> **Aim of the exercise**:
The required answer is a copy of each line in the entries below that includes "iris".
#####
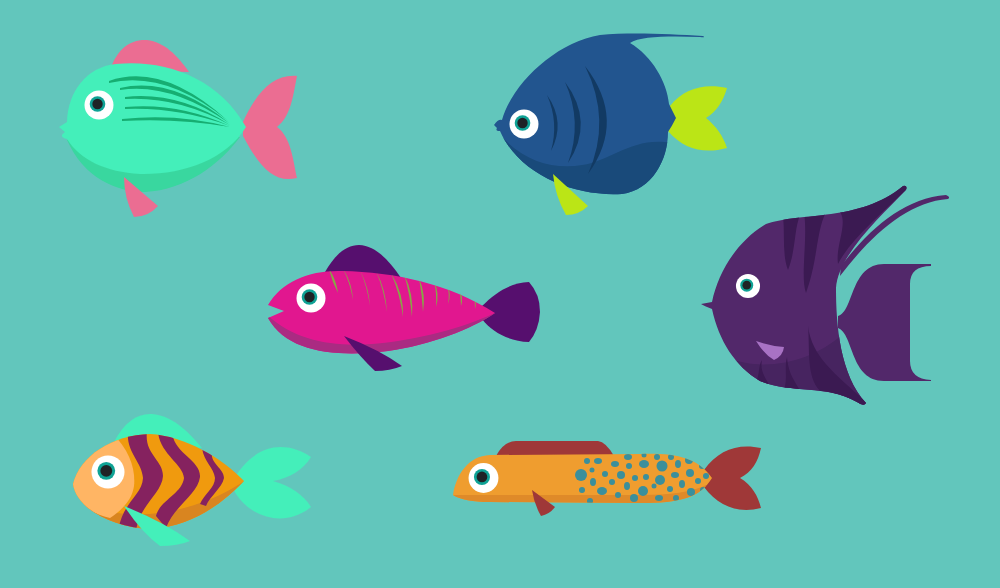
<!DOCTYPE html>
<html lang="en">
<head>
<meta charset="utf-8">
<title>Six tropical fish</title>
<style>
:root {
  --water: #62c6bc;
  --mint: #44efba; --mint-shade: #39d79f; --mint-line: #16ae72; --coral: #eb6d92;
  --blue: #22558f; --blue-shade: #194a7a; --navy: #123a63; --lime: #bbe516;
  --pink: #e1178f; --pink-shade: #aa2b82; --plum: #560f6e; --olive: #86a846;
  --violet: #52286a; --violet-shade: #472460; --violet-dark: #3b1a52; --lilac: #a872c4;
  --amber: #f09a0e; --amber-shade: #d98520; --peach: #ffb564; --berry: #85225f;
  --orange: #ef9d2f; --orange-shade: #df8a29; --rust: #9f3838; --spot: #3b8f9b;
  --iris: #0fa295; --pupil: #1f2326;
}
html, body { margin: 0; overflow: hidden; background: var(--water); }
svg { display: block; width: 1000px; height: 588px; }
</style>
</head>
<body>
<svg viewBox="0 0 1000 588" role="img" aria-label="Six colourful tropical fish swimming in teal water">
  <defs>
    <g id="eye">
      <circle r="14.5" fill="#fff"/>
      <circle cx="-1.5" cy="-1" r="7.8" fill="var(--iris)"/>
      <circle cx="-1.5" cy="-1" r="5.2" fill="var(--pupil)"/>
    </g>
    <clipPath id="blue-body">
      <path d="M494 125Q498 119 502 120C512 84 556 42 600 35C630 32 670 34 703 36Q706 38 700 37C670 36 640 36 630 43C652 56 667 82 669 104Q673 112 676 118Q672 126 668 132C668 160 652 190 622 194C575 197 519 175 500 131Q495 131 497 128Z"/>
    </clipPath>
    <clipPath id="pink-body">
      <path d="M268 305C282 281 310 270 342 271C395 272 450 284 495 313C472 329 430 345 388 351C340 357 288 354 268 318L284 311Z"/>
    </clipPath>
    <clipPath id="violet-body">
      <path d="M701 304L712 302C718 272 738 240 766 224C800 212 860 222 903 186Q908 185 906 190C882 215 838 255 836 288C836 325 840 375 866 403Q864 407 857 402C825 384 790 394 760 381C735 366 719 341 712 309Q704 306 701 304Z"/>
    </clipPath>
    <clipPath id="striped-body">
      <path d="M73 484C80 456 112 435 150 434C185 436 222 458 244 481C222 504 192 526 152 529C112 528 76 508 73 484Z"/>
    </clipPath>
    <clipPath id="spotted-body">
      <path d="M453 495C456 475 468 456 490 455L640 454C675 453 697 457 712 478C700 498 680 503 640 503L490 502Q464 502 453 495Z"/>
    </clipPath>
  </defs>

  <rect width="1000" height="588" fill="var(--water)"/>

  <g id="mint-fish">
    <g fill="var(--coral)">
      <path d="M110 70C117 49 130 39 147 40C164 42 177 55 189 72Z"/>
      <path d="M243 122C256 94 272 74 297 76C293 96 291 116 277 127C291 137 293 160 297 178C273 184 258 164 243 136Z"/>
    </g>
    <path fill="var(--mint-shade)" d="M67 140C84 178 116 192 145 192C186 190 220 164 240 137Z"/>
    <path fill="var(--mint)" d="M59 127L67 122C68 92 86 67 116 64C164 59 218 77 246 127C226 160 182 175 140 174C106 172 80 160 67 139Q58 137 65 132Z"/>
    <g fill="var(--mint-line)">
      <path d="M109 81Q163 62 228 121Q166 70 109 83Z"/>
      <path d="M120 88Q172 76 229 123Q170 82 120 90Z"/>
      <path d="M125 97Q178 91 230 125Q178 96 125 99Z"/>
      <path d="M125 107Q178 102 230 126Q178 107 125 109Z"/>
      <path d="M122 119Q178 113 230 127Q178 118 122 121Z"/>
    </g>
    <path fill="var(--coral)" d="M124 177L158 206Q148 217 134 217Q124 198 124 177Z"/>
    <use href="#eye" x="99" y="105"/>
  </g>

  <g id="blue-fish">
    <path fill="var(--lime)" d="M670 106C684 88 705 83 727 88C723 102 716 112 706 118C716 126 723 136 727 148C705 154 684 150 668 131Z"/>
    <g clip-path="url(#blue-body)">
      <rect x="490" y="30" width="220" height="170" fill="var(--blue)"/>
      <path fill="var(--blue-shade)" d="M498 132C520 160 552 170 582 165C612 161 632 136 672 143V200H498Z"/>
    </g>
    <g fill="var(--navy)">
      <path d="M547 95Q566 122 551 151Q559 122 547 95Z"/>
      <path d="M565 82Q595 122 568 163Q583 122 565 82Z"/>
      <path d="M585 66Q627 120 588 174Q612 120 585 66Z"/>
    </g>
    <path fill="var(--lime)" d="M553 174L588 206Q579 215 566 215Q555 196 553 174Z"/>
    <use href="#eye" x="524" y="124"/>
  </g>

  <g id="pink-fish">
    <g fill="var(--plum)">
      <path d="M325 272C336 253 347 245 359 245C376 246 389 260 401 278Z"/>
      <path d="M482 306C496 292 510 283 529 282Q540 294 540 312Q539 330 529 342C508 341 492 332 482 319Z"/>
    </g>
    <g clip-path="url(#pink-body)">
      <rect x="260" y="265" width="240" height="95" fill="var(--pink)"/>
      <path fill="var(--pink-shade)" d="M264 312C292 340 330 347 372 344C420 340 465 327 497 312V360H264Z"/>
      <g fill="var(--olive)">
        <path d="M329 269Q336 279 338 293Q332 282 329 269Z"/>
        <path d="M343 269Q352 282 353 300Q350 282 343 269Z"/>
        <path d="M360 270Q369 288 370 306Q367 286 360 270Z"/>
        <path d="M376 271Q386 290 387 312Q384 290 376 271Z"/>
        <path d="M391 273Q404 294 403 317Q400 294 391 273Z"/>
        <path d="M404 274Q414 294 412 317Q410 294 404 274Z"/>
        <path d="M419 278Q426 294 423 312Q422 294 419 278Z"/>
        <path d="M434 281Q440 294 436 307Q437 294 434 281Z"/>
        <path d="M447 285Q452 294 448 304Q450 294 447 285Z"/>
        <path d="M459 289Q464 297 461 306Q461 297 459 289Z"/>
        <path d="M474 295Q477 302 475 309Q475 302 474 295Z"/>
      </g>
    </g>
    <path fill="var(--plum)" d="M344 336Q380 350 402 366Q390 371 375 371Q360 357 344 336Z"/>
    <use href="#eye" x="311" y="298"/>
  </g>

  <g id="violet-fish">
    <g fill="var(--violet)">
      <path d="M838 316C854 312 850 264 884 264H931V266Q910 266 910 284V361Q910 379 931 380V381H884C850 381 854 334 838 328Z"/>
      <path d="M841 266C870 228 905 198 946 195Q951 197 948 199C908 202 872 234 840 276Z"/>
    </g>
    <g clip-path="url(#violet-body)">
      <rect x="698" y="180" width="215" height="230" fill="var(--violet)"/>
      <path fill="var(--violet-shade)" d="M725 357C765 373 810 362 842 335L870 410H725Z"/>
      <g fill="var(--violet-dark)">
        <path d="M783 215H800C794 230 796 250 788 270C782 255 785 235 783 215Z"/>
        <path d="M804 212H826C816 232 818 260 806 293C800 276 808 240 804 212Z"/>
        <path d="M838 210C850 220 835 245 838 264C850 240 880 215 908 188L903 182Q870 210 838 210Z"/>
        <path d="M808 326C812 358 836 374 868 404L860 408Q842 392 820 391C806 376 810 350 808 326Z"/>
        <path d="M787 357C788 370 792 378 800 390H784C788 378 784 368 787 357Z"/>
        <path d="M762 360C760 370 764 376 770 386L756 382C760 374 758 366 762 360Z"/>
      </g>
    </g>
    <path fill="var(--lilac)" d="M756 341Q770 346 784 347Q783 356 774 360Q764 354 756 341Z"/>
    <use href="#eye" transform="translate(748 286) scale(.83)"/>
  </g>

  <g id="striped-fish">
    <g fill="var(--mint)">
      <path d="M114 442C124 422 138 413 152 414C172 416 186 429 202 448Z"/>
      <path d="M231 484C250 448 280 437 311 457C303 470 290 478 273 481C290 486 303 494 311 507C288 526 254 521 236 494Z"/>
    </g>
    <g clip-path="url(#striped-body)">
      <rect x="70" y="430" width="178" height="102" fill="var(--amber)"/>
      <path fill="var(--amber-shade)" d="M74 500C120 524 190 518 246 480V532H74Z"/>
      <g fill="var(--berry)">
        <path d="M128 432H147C144 454 163 460 163 476C162 494 138 506 136 532H118C122 502 142 496 143 478C142 462 126 452 128 432Z"/>
        <path d="M158 432H172C174 454 201 460 200 477C198 494 174 506 166 528L156 516C160 500 182 494 184 478C183 464 160 454 158 432Z"/>
        <path d="M202 448L212 452C210 464 224 468 224 478C222 488 210 496 206 506L200 504C204 494 215 488 215 478C214 468 204 462 202 448Z"/>
      </g>
      <path fill="var(--peach)" d="M70 430H108C128 446 136 468 134 486C132 500 122 510 110 518C94 514 78 506 70 490Z"/>
    </g>
    <path fill="var(--mint)" d="M124 506Q164 522 190 541Q178 546 160 546Q142 533 124 506Z"/>
    <use href="#eye" transform="translate(108 472) scale(1.14)"/>
  </g>

  <g id="spotted-fish">
    <g fill="var(--rust)">
      <path d="M496 456Q504 441 516 441H598Q606 442 614 456Z"/>
      <path d="M704 470C718 450 738 443 761 448C758 462 752 472 740 478C752 485 758 496 761 508C738 514 718 506 704 487Z"/>
    </g>
    <g clip-path="url(#spotted-body)">
      <rect x="450" y="450" width="266" height="56" fill="var(--orange)"/>
      <path fill="var(--orange-shade)" d="M450 495H640C670 495 692 492 706 485V506H450Z"/>
      <g fill="var(--spot)">
        <circle cx="581" cy="475" r="6"/><circle cx="587" cy="461" r="3"/>
        <ellipse cx="598" cy="461" rx="4" ry="3"/><circle cx="592" cy="470" r="2.5"/>
        <circle cx="582" cy="490" r="3"/><ellipse cx="593" cy="482" rx="3" ry="4"/>
        <ellipse cx="602" cy="491" rx="5" ry="4"/><circle cx="590" cy="501" r="3"/>
        <circle cx="605" cy="474" r="3"/><circle cx="612" cy="482" r="3"/>
        <ellipse cx="615" cy="464" rx="4" ry="3"/><circle cx="618" cy="495" r="3"/>
        <circle cx="621" cy="475" r="4"/><ellipse cx="628" cy="457" rx="4" ry="3"/>
        <circle cx="629" cy="466" r="3"/><ellipse cx="627" cy="486" rx="3" ry="4"/>
        <circle cx="635" cy="478" r="3"/><circle cx="634" cy="498" r="4"/>
        <ellipse cx="644" cy="464" rx="5" ry="4"/><circle cx="643" cy="491" r="5"/>
        <circle cx="646" cy="477" r="3"/><circle cx="644" cy="455" r="2.5"/>
        <circle cx="657" cy="457" r="3"/><circle cx="662" cy="466" r="5.5"/>
        <circle cx="660" cy="480" r="5"/><circle cx="654" cy="486" r="2.5"/>
        <ellipse cx="659" cy="498" rx="4" ry="3"/><circle cx="671" cy="457" r="3"/>
        <circle cx="670" cy="489" r="3"/><ellipse cx="675" cy="475" rx="4" ry="3"/>
        <ellipse cx="678" cy="464" rx="3" ry="4"/><circle cx="676" cy="498" r="3"/>
        <ellipse cx="682" cy="484" rx="3" ry="4"/><circle cx="689" cy="460" r="4"/>
        <circle cx="690" cy="473" r="4"/><circle cx="691" cy="492" r="4"/>
        <circle cx="698" cy="481" r="3"/><circle cx="702" cy="466" r="3"/>
        <circle cx="706" cy="476" r="3"/><circle cx="703" cy="490" r="3"/>
      </g>
    </g>
    <path fill="var(--rust)" d="M532 490L555 507Q550 514 541 516Q534 504 532 490Z"/>
    <use href="#eye" transform="translate(483.5 478) scale(1.03)"/>
  </g>
</svg>
</body>
</html>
#####
> **Written reply**:
  --iris: #0fa295; --pupil: #1f2326;
      <circle cx="-1.5" cy="-1" r="7.8" fill="var(--iris)"/>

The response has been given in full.